If you’re looking to firm your buttocks or tone your legs for bikini season, performing lunges can help to tighten up your lower body in a jiffy. This exercise will blast your glutes, hamstrings, quads and inner thighs. But if you do them quickly and with incorrect form, lunges can cause knee pain or cause injury to your knee joints. Because you’re moving several body parts to perform a lunge, it’s easy to do them incorrectly.
Avoid going too far down on a lunge and bending your knee beyond 90 degrees. If you drop your weight beyond that degree of knee flexion, you can injure the cartilage located between the bones of your knee joint. Tears in this cartilage can cause your knee to click or swell. Athletes recovering from knee injuries will limit the range of motion of a lunge or a squat to an even shorter arc than 60- to 90-degree angles, according to “High-Performance Sports Conditioning” by Bill Foran. Also, check to see if your calves are perpendicular to the floor. If they’re angled forward or on a diagonal, then you’re putting too much stress on your knee joint.

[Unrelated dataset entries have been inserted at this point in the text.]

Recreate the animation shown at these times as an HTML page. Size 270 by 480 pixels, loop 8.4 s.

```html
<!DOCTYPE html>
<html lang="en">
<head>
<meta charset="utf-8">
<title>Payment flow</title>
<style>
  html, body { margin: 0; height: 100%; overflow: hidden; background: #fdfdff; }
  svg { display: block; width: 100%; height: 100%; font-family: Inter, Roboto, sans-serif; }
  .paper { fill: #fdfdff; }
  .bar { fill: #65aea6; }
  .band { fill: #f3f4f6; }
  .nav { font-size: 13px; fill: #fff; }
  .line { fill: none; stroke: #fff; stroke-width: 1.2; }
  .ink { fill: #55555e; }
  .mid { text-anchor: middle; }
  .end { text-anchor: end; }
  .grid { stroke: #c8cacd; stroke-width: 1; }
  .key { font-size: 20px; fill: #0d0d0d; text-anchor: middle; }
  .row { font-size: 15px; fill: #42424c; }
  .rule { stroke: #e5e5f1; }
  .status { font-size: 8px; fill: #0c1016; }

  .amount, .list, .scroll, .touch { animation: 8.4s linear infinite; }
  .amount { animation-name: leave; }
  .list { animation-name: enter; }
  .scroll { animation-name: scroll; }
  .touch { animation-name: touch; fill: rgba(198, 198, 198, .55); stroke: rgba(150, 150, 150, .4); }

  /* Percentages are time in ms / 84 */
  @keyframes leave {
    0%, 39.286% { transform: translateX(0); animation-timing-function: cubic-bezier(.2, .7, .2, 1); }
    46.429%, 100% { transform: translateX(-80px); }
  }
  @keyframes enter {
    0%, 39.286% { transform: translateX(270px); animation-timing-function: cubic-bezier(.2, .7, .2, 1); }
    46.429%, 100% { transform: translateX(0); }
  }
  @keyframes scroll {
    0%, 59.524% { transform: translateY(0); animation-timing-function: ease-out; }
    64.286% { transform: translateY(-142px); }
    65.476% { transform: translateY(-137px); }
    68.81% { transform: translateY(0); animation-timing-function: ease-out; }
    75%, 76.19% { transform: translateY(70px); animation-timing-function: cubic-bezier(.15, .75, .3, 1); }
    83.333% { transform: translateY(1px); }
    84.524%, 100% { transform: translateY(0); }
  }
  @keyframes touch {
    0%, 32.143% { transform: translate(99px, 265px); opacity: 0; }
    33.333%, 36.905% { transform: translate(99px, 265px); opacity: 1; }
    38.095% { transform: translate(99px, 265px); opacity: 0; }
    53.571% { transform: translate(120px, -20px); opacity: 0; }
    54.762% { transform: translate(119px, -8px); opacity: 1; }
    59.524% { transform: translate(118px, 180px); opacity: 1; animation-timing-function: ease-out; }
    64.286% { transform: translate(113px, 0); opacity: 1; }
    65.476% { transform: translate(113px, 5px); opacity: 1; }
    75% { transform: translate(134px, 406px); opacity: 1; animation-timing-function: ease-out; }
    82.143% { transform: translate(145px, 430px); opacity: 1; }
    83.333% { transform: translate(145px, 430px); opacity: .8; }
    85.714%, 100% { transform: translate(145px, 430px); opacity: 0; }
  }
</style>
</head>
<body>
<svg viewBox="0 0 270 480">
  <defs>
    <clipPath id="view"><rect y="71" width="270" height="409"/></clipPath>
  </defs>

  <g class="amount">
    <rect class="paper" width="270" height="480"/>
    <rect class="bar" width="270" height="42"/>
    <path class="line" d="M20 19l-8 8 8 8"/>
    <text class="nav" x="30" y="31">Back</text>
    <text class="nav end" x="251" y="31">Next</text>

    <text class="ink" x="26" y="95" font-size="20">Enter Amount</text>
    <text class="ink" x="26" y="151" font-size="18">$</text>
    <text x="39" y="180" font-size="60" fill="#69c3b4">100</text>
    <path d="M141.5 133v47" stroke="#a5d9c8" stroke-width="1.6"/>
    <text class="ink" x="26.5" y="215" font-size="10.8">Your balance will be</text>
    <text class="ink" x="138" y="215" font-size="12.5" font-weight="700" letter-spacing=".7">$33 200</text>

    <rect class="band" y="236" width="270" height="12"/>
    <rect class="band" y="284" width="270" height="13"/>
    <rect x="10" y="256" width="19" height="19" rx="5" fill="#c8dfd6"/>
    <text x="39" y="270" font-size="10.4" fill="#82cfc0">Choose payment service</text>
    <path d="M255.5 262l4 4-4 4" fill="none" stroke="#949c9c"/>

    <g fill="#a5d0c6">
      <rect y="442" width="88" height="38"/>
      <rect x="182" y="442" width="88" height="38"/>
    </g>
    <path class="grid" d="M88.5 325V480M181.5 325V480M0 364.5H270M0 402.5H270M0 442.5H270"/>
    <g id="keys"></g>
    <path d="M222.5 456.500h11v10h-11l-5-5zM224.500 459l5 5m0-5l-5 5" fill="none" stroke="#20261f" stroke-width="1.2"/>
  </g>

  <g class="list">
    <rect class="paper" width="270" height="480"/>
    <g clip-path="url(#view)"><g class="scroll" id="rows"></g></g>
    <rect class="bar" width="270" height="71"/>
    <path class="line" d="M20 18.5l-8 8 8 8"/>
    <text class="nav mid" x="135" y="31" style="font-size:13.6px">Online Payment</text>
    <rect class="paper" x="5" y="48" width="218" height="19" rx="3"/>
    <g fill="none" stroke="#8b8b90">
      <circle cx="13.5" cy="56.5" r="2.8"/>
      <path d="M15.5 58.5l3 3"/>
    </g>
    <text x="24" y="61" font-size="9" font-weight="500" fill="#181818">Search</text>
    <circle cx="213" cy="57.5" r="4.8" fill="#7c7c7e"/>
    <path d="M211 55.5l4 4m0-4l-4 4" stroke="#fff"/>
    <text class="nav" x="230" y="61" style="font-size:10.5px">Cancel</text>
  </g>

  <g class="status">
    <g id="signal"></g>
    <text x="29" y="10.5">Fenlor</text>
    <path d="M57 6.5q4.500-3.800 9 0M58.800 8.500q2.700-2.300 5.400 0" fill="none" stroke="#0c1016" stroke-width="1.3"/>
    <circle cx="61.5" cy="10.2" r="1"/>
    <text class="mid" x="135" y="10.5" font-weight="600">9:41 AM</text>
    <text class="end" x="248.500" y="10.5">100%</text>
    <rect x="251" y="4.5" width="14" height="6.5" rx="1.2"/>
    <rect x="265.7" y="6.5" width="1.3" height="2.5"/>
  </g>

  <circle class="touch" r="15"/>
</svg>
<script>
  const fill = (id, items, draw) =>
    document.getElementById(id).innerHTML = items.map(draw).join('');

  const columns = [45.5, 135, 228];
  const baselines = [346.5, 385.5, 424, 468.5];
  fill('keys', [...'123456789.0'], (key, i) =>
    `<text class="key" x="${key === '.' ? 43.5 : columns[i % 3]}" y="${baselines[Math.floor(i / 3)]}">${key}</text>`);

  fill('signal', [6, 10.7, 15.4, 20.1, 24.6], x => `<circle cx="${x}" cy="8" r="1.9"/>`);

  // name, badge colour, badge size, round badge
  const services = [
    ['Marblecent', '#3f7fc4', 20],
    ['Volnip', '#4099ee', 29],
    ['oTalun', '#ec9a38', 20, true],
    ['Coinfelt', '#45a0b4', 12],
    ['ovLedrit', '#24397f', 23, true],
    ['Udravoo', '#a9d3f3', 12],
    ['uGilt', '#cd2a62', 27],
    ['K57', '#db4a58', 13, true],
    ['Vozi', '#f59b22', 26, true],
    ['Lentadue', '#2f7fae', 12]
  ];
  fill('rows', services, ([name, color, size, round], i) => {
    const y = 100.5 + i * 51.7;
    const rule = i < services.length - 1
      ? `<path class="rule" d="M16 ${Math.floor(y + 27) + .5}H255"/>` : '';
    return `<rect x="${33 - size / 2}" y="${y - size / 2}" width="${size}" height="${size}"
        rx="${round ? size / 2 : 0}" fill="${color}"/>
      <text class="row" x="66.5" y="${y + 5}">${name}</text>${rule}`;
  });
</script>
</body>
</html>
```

Draw your hips back slightly to straighten your calves.
Focus on executing a lunge with correct form. A common mistake is to lean too far forward in the lunge, which pushes your knee past your foot and overloads the joint. When performing a lunge, lower and lift your weight on a vertical trajectory as opposed to shifting your weight forward and backward. Align your front knee directly over your ankle. Use your back foot only as a balancing aid. By keeping the heel of your back foot slightly lifted throughout the exercise, you can distribute your weight evenly between your knees. Another mistake is to allow your front knee to either point outward or buckle in. In both cases, your knee twists. Perform lunges slowly and with controlled motion. Bouncing up and down like a jack-in-the-box can strain your joints.
You can avoid some of the alignment mistakes made doing forward lunges by performing back lunges first. Instead of stepping forward and sinking your weight down, you step back and lower your body into the lunge. By performing the back lunge, you can resist the urge to reach too far forward and flex your knee beyond 90 degrees. Once you grow comfortable with a back lunge, you can progress to the front-to-back lunge, which is an exercise that alternates between front and back lunges.
Perform a general warm-up before you perform lunges. For example, ride a stationary bike or jog for five to 10 minutes to raise your body temperature. If your hamstrings are tight, do a dynamic stretching exercise, such as leg lifts, in which you move your leg muscles slowly and repetitively through a comfortable range of motion. You can also perform an isolation exercise, such as leg extensions, to work your knee flexion before you undertake lunges. As you grow older, the cartilage in your knees wears down. If you exercise regularly, the cartilage can also atrophy and soften. Avoid doing too many lunges if you find your knee clicking or grinding.
- Men’s Body Sculpting; Nick Evans
- Men’s Health: Lunges Hurt My Knees, Is There An Alternative?
- Fitness Instructor Training; Cheryl L. Hyde
- Total Core Fitness: Stronger, Leaner and Fitter to the Core; Kathy Corey
- Sports Chiropractic; Robert D. Mootz and Kevin A. McCarthy
- Managing Sports Injuries: A Guide for Students and Clinicians; Christopher M. Norris
- High-Performance Sports Conditioning; Bill Foran
- MSN Healthy Living: 9 Tips for Knee-Friendly Squats and Lunges
Kay Tang is a journalist who has been writing since 1990. She previously covered developments in theater for the "Dramatists Guild Quarterly." Tang graduated with a Bachelor of Arts in economics and political science from Yale University and completed a Master of Professional Studies in interactive telecommunications at New York University.